┏━━

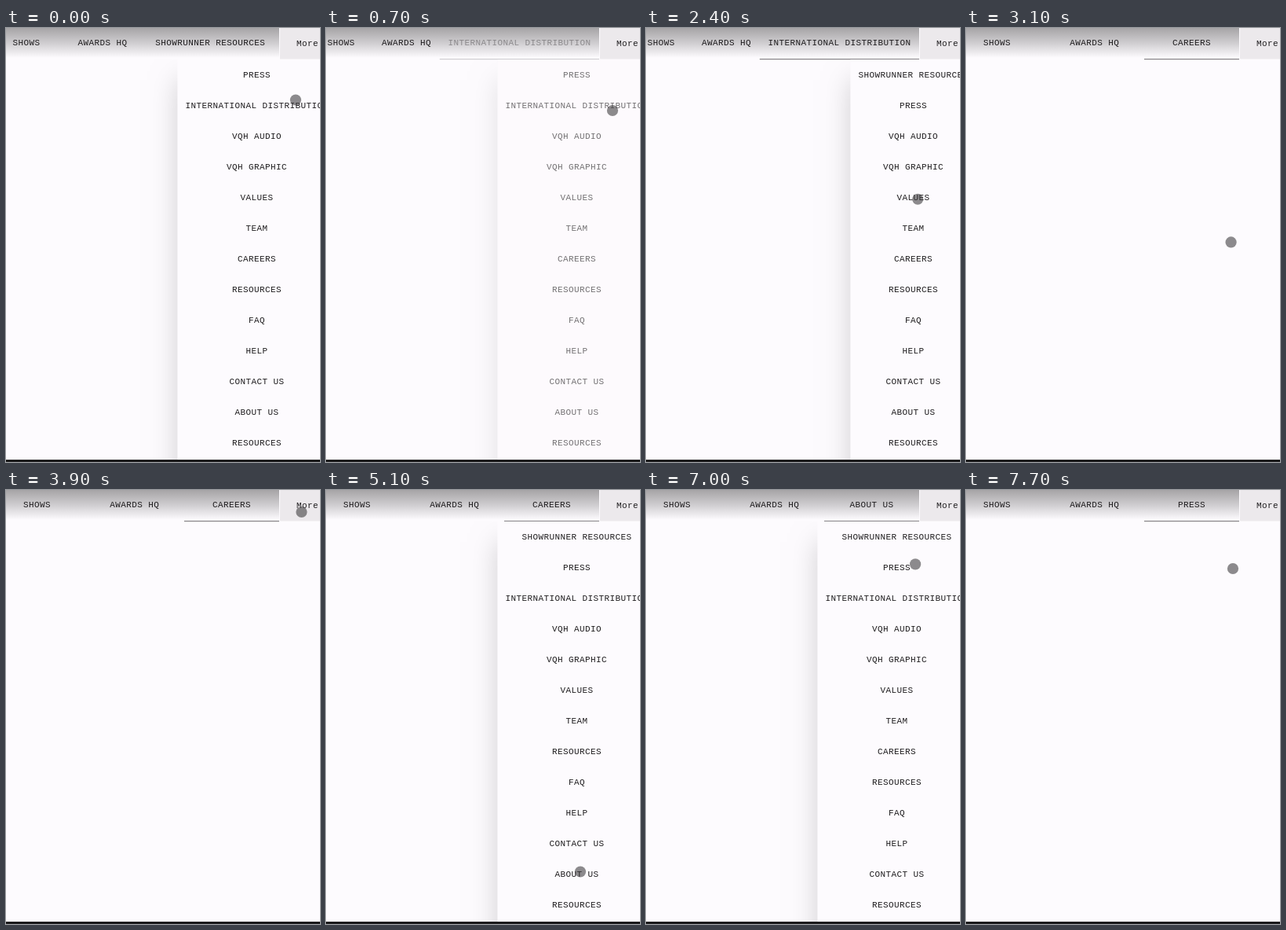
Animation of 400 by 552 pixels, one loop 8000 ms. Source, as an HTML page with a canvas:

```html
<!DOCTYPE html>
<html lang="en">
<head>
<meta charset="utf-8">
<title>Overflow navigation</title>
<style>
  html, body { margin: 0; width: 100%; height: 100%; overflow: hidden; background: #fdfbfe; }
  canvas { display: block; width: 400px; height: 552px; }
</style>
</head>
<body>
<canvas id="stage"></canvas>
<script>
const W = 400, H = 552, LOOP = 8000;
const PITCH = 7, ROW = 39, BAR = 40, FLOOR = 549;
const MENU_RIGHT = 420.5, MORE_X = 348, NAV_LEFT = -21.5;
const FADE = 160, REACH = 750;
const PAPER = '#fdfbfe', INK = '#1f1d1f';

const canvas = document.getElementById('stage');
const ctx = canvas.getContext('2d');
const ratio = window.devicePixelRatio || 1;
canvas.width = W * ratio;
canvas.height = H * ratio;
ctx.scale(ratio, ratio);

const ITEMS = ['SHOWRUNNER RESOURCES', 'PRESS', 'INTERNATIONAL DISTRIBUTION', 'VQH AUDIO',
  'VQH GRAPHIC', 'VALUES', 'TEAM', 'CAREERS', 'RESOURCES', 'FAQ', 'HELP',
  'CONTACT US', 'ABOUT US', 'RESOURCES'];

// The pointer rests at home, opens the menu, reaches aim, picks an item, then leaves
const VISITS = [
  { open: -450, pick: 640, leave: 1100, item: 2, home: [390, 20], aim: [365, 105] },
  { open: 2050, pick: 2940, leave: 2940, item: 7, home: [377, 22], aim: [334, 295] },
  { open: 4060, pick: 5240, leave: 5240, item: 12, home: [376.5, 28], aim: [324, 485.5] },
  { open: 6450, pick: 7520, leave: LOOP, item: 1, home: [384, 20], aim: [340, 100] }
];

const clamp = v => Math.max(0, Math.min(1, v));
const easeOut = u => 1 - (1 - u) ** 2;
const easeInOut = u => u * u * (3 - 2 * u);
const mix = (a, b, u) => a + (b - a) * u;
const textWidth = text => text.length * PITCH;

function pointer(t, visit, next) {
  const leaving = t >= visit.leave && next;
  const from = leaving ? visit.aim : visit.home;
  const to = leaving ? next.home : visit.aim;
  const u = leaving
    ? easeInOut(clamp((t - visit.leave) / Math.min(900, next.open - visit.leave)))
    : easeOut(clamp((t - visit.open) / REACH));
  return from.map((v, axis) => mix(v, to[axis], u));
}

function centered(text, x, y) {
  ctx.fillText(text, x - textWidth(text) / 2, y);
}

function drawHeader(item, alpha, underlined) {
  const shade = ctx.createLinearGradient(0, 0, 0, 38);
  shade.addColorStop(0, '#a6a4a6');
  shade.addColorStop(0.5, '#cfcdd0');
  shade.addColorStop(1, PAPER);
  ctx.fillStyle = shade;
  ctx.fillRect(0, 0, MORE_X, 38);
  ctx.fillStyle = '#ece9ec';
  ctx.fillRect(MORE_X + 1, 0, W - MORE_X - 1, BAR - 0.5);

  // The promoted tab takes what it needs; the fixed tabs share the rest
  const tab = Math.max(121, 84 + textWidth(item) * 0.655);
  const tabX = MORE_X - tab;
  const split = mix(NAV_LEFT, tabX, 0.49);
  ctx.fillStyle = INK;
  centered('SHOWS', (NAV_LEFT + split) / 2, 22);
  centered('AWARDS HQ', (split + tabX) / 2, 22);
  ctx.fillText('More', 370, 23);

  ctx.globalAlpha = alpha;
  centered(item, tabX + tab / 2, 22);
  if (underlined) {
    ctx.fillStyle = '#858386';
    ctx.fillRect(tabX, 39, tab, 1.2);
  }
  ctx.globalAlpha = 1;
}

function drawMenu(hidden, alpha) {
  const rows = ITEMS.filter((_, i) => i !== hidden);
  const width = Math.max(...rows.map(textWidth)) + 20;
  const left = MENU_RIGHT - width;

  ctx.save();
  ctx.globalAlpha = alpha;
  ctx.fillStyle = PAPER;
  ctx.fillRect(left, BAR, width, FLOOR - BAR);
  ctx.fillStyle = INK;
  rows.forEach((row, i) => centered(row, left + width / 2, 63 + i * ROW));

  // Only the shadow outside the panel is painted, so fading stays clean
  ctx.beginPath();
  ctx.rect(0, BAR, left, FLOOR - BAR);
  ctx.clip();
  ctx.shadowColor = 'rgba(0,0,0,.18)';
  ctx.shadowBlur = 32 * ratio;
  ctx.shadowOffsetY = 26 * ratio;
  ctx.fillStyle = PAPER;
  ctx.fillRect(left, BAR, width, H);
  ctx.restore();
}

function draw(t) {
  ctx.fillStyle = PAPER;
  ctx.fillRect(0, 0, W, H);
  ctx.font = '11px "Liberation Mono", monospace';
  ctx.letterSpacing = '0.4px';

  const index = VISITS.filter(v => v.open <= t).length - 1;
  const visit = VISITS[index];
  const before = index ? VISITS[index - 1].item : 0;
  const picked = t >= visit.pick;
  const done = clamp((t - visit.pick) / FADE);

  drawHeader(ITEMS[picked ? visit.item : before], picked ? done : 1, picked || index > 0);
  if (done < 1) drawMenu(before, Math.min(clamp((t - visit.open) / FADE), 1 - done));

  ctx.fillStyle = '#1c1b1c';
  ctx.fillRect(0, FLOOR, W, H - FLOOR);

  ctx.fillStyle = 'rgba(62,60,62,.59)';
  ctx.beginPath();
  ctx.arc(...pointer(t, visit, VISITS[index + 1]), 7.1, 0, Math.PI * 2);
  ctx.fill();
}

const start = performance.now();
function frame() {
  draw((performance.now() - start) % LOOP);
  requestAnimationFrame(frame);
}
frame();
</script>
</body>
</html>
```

┗━━
┏━━

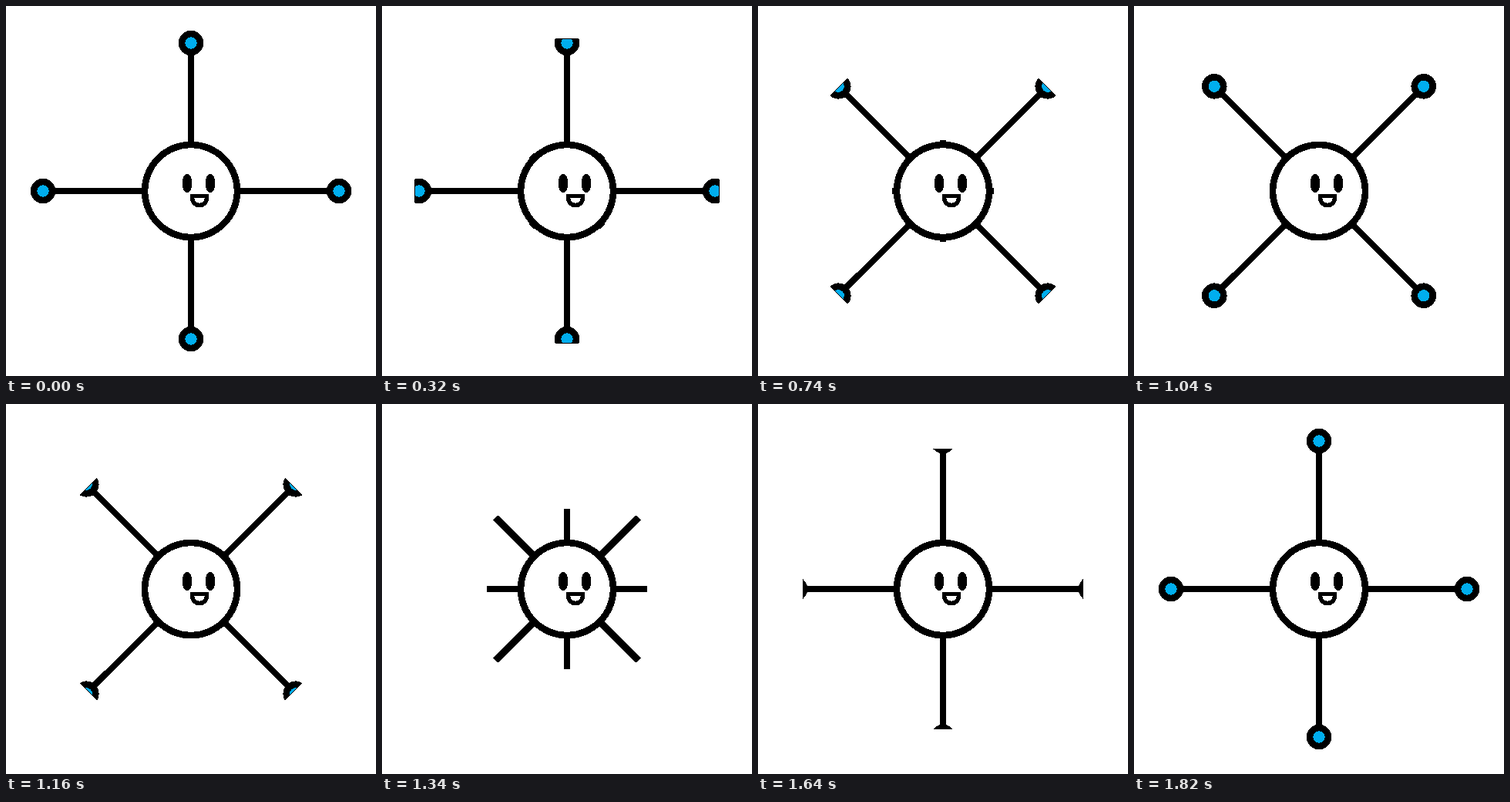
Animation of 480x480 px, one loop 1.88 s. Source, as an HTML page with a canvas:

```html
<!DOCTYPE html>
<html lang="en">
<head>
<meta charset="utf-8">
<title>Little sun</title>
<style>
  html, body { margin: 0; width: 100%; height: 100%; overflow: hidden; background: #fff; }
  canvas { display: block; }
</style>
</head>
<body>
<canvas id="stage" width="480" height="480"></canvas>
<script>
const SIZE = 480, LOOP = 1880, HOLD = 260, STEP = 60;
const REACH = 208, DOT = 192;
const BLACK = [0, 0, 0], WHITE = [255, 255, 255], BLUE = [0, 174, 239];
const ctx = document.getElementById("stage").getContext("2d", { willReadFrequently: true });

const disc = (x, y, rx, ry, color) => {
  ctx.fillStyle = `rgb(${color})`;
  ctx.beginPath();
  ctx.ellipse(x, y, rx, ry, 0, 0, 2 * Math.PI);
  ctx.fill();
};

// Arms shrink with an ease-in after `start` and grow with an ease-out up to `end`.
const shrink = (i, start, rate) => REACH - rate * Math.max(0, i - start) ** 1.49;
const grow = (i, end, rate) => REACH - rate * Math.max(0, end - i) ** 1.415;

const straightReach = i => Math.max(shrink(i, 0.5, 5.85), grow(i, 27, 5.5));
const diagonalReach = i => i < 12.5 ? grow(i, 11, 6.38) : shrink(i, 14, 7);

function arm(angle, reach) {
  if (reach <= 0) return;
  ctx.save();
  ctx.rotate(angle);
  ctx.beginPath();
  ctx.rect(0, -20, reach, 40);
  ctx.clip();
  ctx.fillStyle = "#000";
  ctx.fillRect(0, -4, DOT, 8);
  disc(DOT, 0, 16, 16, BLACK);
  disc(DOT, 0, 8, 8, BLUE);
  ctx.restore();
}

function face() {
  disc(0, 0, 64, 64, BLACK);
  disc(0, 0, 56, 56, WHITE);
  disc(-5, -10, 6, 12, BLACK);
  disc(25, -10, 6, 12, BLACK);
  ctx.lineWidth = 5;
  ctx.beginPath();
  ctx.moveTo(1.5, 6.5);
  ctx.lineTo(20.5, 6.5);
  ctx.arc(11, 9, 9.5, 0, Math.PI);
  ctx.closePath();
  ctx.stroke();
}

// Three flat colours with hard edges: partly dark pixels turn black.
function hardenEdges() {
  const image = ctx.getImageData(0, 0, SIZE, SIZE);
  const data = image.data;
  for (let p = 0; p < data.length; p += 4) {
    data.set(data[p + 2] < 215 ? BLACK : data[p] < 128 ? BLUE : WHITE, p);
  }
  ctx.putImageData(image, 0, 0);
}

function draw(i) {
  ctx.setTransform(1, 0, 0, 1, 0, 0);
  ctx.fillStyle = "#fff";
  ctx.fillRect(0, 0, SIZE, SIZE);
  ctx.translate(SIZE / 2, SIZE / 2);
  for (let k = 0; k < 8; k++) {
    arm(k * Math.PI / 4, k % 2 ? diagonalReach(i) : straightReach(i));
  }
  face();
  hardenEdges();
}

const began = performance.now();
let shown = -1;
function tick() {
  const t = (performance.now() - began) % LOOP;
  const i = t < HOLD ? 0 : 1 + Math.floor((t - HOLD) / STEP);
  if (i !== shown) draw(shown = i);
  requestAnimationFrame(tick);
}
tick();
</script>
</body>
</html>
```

┗━━

Find and copy each line in the material above where the string "shade" occurs.

> Solution for this exercise:
  const shade = ctx.createLinearGradient(0, 0, 0, 38);
  shade.addColorStop(0, '#a6a4a6');
  shade.addColorStop(0.5, '#cfcdd0');
  shade.addColorStop(1, PAPER);
  ctx.fillStyle = shade;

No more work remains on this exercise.